Problem requirements: Only the lines with the string "track" are needed; return each of them from the entries below.

Record excerpts:
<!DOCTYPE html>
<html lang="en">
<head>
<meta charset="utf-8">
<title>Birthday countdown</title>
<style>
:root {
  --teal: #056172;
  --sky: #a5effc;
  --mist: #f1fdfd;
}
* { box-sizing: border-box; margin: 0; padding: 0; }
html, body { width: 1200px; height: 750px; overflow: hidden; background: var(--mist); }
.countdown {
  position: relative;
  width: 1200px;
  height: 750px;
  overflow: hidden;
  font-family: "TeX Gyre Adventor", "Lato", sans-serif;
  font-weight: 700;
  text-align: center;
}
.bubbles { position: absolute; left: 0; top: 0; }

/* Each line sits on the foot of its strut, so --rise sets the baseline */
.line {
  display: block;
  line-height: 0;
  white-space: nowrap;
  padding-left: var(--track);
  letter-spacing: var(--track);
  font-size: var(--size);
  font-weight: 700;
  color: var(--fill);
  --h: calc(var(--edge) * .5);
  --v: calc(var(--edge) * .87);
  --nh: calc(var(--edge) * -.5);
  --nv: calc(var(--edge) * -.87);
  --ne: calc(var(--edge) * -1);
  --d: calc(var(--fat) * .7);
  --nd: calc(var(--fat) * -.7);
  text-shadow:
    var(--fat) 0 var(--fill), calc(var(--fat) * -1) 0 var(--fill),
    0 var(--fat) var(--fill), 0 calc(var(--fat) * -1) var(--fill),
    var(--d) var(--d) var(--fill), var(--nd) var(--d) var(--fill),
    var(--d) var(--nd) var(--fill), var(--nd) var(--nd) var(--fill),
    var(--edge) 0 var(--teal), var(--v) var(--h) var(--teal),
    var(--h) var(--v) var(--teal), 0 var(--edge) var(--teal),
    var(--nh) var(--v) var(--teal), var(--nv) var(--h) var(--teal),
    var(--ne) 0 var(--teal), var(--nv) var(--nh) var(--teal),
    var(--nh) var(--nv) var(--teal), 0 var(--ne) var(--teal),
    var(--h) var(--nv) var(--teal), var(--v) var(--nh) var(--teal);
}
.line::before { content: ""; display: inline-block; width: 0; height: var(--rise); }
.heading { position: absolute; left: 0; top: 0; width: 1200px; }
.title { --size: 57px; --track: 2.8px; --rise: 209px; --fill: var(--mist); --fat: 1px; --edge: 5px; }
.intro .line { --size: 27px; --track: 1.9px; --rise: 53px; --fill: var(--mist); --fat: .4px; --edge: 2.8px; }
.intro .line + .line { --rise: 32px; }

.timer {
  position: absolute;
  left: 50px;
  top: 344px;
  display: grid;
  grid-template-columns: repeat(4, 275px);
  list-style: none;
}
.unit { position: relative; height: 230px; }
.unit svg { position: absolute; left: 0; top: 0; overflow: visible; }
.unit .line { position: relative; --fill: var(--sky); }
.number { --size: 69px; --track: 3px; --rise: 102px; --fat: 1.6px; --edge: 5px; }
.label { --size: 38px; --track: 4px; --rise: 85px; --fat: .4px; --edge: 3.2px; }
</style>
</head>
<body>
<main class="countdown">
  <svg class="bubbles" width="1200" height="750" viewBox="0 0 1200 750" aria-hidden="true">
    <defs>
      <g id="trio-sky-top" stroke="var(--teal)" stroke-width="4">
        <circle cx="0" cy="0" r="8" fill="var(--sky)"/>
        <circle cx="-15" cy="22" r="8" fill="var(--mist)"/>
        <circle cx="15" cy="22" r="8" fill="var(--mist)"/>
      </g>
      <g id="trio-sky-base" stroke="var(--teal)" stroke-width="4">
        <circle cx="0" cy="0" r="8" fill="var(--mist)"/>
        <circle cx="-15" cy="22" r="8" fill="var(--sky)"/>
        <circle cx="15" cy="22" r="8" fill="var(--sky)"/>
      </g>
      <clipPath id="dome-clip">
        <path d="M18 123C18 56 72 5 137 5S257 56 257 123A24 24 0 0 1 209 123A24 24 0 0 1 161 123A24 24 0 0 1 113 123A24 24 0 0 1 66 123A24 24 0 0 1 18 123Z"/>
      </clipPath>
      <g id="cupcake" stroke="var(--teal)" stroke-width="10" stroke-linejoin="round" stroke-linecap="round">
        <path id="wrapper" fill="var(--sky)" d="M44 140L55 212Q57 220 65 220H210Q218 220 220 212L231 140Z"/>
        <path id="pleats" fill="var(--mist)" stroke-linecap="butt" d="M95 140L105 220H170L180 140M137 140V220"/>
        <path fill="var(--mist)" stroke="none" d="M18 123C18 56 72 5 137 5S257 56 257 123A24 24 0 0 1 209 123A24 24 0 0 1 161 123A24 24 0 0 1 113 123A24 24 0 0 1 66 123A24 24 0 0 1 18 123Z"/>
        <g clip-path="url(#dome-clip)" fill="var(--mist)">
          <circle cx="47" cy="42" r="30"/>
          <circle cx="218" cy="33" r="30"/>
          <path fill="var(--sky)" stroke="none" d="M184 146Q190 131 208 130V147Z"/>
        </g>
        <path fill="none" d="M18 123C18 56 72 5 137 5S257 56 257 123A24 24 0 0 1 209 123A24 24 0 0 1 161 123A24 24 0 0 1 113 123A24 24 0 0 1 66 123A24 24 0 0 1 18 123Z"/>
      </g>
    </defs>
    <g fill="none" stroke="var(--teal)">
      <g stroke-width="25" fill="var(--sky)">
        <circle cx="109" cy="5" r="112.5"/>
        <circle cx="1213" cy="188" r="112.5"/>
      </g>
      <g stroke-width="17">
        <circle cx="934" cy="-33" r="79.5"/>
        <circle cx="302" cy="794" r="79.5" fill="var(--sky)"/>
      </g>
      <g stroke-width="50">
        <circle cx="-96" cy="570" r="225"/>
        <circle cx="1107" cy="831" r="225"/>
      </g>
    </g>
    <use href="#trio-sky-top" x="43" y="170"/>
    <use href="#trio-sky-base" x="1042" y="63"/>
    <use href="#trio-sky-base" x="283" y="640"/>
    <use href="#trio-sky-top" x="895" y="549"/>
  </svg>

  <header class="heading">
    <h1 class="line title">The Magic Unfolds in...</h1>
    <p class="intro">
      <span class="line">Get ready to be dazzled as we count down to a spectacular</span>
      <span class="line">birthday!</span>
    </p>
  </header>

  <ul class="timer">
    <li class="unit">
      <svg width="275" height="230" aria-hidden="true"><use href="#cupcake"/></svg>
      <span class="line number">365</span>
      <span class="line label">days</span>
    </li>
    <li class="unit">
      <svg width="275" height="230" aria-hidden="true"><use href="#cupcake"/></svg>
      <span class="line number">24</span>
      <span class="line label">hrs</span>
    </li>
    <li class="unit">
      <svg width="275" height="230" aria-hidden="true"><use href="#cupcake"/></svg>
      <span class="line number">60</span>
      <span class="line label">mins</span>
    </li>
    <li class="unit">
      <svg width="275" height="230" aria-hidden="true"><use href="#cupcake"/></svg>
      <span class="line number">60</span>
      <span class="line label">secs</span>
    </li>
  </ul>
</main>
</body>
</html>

==

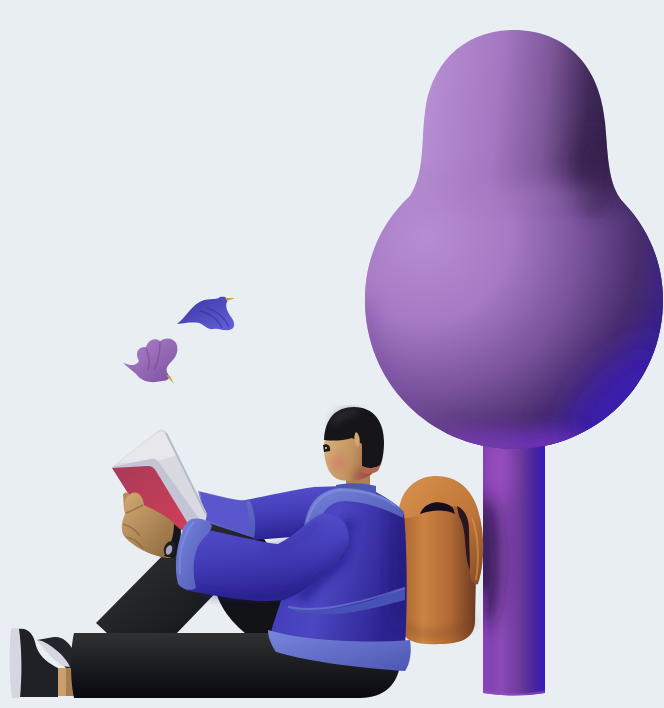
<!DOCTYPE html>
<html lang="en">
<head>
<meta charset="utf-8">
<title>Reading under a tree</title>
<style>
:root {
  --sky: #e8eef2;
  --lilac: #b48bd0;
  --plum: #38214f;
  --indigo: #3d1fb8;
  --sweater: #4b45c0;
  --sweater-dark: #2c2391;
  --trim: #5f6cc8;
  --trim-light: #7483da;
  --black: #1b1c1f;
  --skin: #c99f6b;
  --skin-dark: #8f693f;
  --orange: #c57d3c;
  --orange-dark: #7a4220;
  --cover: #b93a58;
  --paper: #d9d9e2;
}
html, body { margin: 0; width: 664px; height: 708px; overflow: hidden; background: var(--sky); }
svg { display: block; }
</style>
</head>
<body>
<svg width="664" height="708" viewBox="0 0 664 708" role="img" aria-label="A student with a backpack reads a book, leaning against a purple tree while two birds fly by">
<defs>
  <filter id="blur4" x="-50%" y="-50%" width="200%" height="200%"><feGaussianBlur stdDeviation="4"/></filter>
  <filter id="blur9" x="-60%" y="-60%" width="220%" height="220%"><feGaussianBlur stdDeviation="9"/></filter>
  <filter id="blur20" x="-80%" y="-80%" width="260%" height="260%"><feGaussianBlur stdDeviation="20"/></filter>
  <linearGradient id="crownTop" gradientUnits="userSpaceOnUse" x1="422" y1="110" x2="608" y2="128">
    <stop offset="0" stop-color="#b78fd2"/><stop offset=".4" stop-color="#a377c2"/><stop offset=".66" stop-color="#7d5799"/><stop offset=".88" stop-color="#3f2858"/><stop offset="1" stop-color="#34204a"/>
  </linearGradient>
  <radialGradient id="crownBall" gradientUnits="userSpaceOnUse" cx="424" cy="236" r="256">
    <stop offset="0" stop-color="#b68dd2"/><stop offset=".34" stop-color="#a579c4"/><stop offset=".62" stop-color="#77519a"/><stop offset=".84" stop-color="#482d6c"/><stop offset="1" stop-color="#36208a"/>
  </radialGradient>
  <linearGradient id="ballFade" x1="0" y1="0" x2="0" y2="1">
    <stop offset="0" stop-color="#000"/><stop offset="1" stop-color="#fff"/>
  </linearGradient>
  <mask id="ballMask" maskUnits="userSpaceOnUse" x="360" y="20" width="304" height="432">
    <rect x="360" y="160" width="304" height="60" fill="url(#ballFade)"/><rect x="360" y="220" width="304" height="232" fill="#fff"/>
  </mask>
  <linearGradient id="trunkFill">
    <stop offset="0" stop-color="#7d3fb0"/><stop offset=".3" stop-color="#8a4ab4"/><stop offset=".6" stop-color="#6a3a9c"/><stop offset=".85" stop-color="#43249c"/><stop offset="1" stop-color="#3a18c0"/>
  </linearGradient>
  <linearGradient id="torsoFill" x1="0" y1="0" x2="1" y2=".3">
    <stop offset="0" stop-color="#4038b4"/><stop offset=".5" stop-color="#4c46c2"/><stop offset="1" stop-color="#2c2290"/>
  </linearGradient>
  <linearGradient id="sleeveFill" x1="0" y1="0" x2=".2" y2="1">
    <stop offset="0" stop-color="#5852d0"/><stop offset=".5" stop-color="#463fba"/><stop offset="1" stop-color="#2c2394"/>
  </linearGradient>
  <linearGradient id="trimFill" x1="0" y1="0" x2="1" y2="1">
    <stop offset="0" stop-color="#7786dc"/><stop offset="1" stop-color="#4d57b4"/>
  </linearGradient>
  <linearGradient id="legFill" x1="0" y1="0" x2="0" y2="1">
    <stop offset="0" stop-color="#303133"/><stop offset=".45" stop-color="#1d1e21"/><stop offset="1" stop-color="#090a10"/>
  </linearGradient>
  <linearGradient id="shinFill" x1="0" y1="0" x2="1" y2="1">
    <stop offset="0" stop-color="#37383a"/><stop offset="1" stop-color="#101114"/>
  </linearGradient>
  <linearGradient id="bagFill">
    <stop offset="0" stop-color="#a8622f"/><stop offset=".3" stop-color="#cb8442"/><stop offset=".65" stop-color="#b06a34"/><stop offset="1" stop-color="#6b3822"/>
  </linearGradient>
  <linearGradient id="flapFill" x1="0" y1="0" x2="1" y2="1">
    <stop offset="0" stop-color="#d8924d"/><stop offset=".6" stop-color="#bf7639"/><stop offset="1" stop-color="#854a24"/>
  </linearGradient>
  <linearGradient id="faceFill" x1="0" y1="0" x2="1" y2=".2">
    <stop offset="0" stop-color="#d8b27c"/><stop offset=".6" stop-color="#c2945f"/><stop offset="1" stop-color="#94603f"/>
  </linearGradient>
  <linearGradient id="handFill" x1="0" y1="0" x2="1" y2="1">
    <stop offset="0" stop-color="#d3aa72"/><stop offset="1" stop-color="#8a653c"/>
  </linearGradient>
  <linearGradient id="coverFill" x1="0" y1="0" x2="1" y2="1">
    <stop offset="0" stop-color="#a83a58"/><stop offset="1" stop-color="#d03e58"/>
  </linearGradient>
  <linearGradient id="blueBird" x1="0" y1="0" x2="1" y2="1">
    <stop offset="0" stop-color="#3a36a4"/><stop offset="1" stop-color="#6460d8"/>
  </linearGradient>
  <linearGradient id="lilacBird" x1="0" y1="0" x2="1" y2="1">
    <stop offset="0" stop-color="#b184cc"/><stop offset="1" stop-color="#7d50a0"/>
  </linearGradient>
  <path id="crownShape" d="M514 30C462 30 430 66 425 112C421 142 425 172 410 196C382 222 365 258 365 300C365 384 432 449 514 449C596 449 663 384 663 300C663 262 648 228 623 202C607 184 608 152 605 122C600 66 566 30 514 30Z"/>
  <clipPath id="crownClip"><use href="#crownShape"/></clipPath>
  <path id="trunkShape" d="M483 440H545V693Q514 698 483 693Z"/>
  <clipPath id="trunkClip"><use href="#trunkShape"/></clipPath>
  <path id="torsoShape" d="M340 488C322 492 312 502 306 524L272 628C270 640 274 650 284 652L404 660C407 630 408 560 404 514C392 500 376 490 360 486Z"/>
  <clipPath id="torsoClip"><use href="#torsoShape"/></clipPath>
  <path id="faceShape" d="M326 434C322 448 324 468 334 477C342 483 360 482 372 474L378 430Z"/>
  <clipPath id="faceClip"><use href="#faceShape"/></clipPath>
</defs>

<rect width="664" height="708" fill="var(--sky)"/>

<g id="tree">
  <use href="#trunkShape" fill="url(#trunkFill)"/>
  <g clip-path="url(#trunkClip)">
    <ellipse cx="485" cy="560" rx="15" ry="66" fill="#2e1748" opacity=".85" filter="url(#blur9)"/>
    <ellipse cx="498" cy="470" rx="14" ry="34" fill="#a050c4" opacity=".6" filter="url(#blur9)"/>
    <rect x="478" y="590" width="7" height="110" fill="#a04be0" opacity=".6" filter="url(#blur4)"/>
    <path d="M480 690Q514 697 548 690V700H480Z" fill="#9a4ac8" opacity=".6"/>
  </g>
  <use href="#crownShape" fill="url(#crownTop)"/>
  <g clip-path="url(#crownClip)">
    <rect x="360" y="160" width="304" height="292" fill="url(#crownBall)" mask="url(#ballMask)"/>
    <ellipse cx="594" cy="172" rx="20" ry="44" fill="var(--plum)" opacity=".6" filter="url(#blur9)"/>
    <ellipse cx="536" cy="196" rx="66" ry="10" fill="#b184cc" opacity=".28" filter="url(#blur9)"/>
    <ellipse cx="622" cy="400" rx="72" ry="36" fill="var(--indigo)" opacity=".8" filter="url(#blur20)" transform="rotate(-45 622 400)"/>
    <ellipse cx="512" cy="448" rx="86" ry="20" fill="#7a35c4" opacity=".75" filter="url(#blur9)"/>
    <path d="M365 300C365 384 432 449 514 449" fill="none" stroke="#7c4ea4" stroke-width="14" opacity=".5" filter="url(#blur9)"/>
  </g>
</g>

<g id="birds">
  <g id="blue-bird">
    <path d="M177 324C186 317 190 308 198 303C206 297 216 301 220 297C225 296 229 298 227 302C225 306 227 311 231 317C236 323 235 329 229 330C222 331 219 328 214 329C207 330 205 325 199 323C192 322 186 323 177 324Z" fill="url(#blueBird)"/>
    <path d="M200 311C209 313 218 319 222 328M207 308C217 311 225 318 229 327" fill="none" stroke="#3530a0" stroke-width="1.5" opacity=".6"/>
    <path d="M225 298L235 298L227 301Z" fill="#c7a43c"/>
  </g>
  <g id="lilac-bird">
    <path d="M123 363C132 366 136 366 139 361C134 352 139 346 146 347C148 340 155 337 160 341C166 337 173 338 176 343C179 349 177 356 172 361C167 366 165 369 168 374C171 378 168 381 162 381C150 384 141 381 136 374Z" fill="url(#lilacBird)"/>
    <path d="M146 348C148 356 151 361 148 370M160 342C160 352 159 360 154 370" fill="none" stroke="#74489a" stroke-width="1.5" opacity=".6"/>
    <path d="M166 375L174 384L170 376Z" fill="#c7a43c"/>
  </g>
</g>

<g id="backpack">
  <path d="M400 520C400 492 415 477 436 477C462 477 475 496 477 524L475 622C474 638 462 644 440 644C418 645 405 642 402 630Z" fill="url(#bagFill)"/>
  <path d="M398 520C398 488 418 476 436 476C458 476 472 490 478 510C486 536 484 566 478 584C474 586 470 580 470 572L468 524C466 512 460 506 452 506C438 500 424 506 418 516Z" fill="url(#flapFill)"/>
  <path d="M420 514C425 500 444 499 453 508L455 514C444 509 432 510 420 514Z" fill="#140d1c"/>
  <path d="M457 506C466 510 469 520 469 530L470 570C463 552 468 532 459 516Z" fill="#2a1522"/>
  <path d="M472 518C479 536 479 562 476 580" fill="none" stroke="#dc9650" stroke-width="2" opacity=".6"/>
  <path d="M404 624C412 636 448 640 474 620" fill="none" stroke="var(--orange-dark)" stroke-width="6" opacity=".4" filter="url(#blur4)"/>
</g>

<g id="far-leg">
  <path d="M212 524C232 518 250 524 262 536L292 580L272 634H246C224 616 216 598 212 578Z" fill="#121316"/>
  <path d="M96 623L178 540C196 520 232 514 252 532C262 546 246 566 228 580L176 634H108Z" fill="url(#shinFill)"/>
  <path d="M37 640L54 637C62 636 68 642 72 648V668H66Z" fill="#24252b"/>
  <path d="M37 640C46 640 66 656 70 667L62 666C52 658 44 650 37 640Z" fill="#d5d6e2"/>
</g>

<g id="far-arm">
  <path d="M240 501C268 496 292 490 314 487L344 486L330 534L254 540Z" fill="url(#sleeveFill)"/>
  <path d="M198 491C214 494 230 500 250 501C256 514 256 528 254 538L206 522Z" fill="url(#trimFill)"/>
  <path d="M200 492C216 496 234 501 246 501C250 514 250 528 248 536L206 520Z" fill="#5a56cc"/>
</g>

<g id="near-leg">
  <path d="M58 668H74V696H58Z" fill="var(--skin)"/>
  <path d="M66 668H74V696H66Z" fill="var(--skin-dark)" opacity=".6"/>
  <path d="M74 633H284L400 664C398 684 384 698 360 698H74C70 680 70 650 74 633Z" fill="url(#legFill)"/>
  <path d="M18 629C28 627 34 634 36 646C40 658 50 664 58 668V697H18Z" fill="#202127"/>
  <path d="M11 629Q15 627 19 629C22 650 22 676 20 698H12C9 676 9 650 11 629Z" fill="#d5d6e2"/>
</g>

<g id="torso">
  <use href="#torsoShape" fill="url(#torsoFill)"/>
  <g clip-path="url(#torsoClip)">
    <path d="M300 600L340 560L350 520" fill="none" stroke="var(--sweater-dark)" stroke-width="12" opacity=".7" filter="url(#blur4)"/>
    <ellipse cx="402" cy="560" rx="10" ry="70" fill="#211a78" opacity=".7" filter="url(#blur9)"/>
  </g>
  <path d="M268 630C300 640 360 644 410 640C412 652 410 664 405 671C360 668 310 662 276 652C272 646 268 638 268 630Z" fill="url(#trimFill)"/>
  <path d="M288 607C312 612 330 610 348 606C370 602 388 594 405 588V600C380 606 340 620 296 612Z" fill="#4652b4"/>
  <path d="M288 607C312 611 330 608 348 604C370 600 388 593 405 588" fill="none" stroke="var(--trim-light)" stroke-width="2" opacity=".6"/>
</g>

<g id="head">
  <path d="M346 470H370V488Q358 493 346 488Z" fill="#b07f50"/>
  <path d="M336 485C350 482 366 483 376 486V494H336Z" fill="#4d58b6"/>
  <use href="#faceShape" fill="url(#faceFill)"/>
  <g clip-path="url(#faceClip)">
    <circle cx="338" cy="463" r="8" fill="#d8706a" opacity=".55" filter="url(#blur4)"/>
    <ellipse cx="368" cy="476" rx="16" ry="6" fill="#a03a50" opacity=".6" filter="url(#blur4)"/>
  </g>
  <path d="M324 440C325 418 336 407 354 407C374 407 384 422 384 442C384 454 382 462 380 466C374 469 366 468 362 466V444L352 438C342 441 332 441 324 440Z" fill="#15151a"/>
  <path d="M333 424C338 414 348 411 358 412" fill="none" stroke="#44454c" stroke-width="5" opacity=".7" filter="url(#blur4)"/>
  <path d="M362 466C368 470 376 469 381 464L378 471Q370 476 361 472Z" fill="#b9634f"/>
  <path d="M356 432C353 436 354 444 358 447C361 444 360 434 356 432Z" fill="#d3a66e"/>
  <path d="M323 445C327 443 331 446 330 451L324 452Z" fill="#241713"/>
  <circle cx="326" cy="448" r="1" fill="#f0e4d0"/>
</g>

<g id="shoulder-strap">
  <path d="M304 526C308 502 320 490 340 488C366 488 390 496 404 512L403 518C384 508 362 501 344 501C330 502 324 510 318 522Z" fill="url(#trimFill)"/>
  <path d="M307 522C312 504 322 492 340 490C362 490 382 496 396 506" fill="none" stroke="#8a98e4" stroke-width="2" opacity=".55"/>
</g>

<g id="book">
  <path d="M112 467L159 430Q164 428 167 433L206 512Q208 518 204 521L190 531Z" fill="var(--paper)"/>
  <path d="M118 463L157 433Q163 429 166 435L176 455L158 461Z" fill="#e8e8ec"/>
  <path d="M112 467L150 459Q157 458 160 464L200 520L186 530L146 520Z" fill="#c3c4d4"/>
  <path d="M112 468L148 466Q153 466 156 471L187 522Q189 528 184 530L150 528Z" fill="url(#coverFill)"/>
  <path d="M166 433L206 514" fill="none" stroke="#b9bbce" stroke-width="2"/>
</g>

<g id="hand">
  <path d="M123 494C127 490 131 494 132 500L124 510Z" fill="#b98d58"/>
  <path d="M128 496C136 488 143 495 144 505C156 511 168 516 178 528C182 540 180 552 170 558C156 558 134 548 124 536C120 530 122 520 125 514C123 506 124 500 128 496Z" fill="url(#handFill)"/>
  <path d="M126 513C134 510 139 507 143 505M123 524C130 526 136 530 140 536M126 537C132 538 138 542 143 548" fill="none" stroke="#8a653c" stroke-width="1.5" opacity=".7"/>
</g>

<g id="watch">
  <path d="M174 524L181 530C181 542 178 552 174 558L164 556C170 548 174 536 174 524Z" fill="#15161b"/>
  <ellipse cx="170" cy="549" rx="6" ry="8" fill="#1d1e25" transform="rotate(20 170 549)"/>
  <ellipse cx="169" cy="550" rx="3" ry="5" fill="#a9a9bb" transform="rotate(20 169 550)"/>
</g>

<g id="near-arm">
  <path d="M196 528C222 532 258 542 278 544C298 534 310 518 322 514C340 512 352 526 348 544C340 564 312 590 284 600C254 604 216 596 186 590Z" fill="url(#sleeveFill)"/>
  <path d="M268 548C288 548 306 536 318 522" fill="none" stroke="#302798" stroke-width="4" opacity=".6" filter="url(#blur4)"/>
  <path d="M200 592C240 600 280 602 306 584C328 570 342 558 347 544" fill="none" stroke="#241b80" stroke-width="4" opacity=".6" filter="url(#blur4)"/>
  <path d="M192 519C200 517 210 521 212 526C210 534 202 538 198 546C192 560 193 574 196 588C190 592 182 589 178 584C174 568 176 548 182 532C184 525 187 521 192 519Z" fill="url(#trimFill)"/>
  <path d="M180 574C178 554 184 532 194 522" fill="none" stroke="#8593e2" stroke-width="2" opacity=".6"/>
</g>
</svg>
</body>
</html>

Output of the exercise:
  padding-left: var(--track);
  letter-spacing: var(--track);
.title { --size: 57px; --track: 2.8px; --rise: 209px; --fill: var(--mist); --fat: 1px; --edge: 5px; }
.intro .line { --size: 27px; --track: 1.9px; --rise: 53px; --fill: var(--mist); --fat: .4px; --edge: 2.8px; }
.number { --size: 69px; --track: 3px; --rise: 102px; --fat: 1.6px; --edge: 5px; }
.label { --size: 38px; --track: 4px; --rise: 85px; --fat: .4px; --edge: 3.2px; }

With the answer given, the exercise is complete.